» EXERCISE DETAILS
Where a line below includes the word "border", copy that line.

------------------------------------------------------------

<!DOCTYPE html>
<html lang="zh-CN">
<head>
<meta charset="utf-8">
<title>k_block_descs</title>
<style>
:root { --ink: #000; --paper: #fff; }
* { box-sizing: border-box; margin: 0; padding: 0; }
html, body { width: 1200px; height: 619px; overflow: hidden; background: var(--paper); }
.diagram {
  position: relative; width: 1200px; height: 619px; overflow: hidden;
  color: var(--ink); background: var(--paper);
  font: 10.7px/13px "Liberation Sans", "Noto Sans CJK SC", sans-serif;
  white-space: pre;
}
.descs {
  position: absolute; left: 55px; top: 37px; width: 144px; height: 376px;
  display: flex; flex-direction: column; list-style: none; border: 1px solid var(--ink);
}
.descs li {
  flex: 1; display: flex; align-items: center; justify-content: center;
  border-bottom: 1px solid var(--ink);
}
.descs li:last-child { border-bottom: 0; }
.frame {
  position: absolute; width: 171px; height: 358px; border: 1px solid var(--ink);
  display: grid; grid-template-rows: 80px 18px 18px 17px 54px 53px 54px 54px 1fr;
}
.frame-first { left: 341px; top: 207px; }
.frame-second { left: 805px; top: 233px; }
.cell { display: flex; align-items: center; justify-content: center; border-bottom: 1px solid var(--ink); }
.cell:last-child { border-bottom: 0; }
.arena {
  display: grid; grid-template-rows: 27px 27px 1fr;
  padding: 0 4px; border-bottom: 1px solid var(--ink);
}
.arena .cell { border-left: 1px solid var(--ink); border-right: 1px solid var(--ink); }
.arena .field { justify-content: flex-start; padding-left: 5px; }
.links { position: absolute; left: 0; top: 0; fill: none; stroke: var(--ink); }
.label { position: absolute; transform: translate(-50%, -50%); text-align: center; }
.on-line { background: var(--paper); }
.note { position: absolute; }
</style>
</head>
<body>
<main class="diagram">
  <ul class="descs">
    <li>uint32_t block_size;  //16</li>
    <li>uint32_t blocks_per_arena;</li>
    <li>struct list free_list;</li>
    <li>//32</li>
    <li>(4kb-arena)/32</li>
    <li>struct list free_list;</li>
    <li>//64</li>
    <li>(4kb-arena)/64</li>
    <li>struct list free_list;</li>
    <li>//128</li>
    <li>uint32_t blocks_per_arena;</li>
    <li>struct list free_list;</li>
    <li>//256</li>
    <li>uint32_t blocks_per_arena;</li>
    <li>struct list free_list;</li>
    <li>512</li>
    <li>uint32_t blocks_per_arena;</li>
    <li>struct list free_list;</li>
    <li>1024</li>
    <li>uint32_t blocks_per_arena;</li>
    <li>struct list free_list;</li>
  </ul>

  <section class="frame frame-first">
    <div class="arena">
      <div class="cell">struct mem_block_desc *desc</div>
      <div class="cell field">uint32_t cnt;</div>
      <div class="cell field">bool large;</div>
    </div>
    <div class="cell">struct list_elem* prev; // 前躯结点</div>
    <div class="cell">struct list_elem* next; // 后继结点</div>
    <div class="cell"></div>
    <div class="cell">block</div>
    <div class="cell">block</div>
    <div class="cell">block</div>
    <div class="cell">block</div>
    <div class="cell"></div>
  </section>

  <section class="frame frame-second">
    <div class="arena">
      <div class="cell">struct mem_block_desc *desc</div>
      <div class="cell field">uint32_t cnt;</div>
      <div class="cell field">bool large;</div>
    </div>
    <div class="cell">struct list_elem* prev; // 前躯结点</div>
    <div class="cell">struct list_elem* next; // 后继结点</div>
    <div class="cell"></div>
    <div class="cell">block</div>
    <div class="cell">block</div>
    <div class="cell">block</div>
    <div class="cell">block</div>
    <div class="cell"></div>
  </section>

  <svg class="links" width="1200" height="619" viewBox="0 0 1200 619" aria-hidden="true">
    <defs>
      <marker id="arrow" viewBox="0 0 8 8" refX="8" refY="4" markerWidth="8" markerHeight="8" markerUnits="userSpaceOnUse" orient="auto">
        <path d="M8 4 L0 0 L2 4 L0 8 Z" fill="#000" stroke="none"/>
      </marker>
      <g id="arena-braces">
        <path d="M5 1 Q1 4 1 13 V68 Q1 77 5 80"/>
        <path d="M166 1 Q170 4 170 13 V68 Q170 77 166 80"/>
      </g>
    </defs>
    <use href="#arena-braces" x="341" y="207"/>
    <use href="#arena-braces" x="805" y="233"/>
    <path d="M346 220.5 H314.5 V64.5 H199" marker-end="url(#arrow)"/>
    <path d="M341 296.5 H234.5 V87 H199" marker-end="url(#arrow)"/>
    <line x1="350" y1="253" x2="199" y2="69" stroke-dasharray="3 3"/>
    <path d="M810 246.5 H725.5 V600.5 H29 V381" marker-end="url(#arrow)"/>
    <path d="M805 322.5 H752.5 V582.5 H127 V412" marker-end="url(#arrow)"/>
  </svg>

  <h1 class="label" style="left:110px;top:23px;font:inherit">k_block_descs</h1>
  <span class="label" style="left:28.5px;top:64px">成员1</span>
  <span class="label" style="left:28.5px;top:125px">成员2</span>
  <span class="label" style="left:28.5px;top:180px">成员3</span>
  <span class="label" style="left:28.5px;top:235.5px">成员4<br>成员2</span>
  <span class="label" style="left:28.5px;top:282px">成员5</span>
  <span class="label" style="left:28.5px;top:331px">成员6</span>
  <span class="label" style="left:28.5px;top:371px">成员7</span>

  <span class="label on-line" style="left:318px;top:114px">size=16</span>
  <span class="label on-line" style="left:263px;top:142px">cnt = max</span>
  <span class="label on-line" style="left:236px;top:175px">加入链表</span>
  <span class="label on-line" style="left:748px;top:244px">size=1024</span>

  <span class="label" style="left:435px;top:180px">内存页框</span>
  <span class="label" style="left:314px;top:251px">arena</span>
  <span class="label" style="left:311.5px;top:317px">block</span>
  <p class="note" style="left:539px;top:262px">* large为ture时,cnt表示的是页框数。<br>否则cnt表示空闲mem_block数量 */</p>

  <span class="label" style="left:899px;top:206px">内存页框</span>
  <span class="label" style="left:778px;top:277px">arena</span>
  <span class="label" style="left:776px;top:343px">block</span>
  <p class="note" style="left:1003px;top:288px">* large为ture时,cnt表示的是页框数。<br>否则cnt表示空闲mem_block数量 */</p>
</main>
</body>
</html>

------------------------------------------------------------

» FINISHED TASK
* { box-sizing: border-box; margin: 0; padding: 0; }
  display: flex; flex-direction: column; list-style: none; border: 1px solid var(--ink);
  border-bottom: 1px solid var(--ink);
.descs li:last-child { border-bottom: 0; }
  position: absolute; width: 171px; height: 358px; border: 1px solid var(--ink);
.cell { display: flex; align-items: center; justify-content: center; border-bottom: 1px solid var(--ink); }
.cell:last-child { border-bottom: 0; }
  padding: 0 4px; border-bottom: 1px solid var(--ink);
.arena .cell { border-left: 1px solid var(--ink); border-right: 1px solid var(--ink); }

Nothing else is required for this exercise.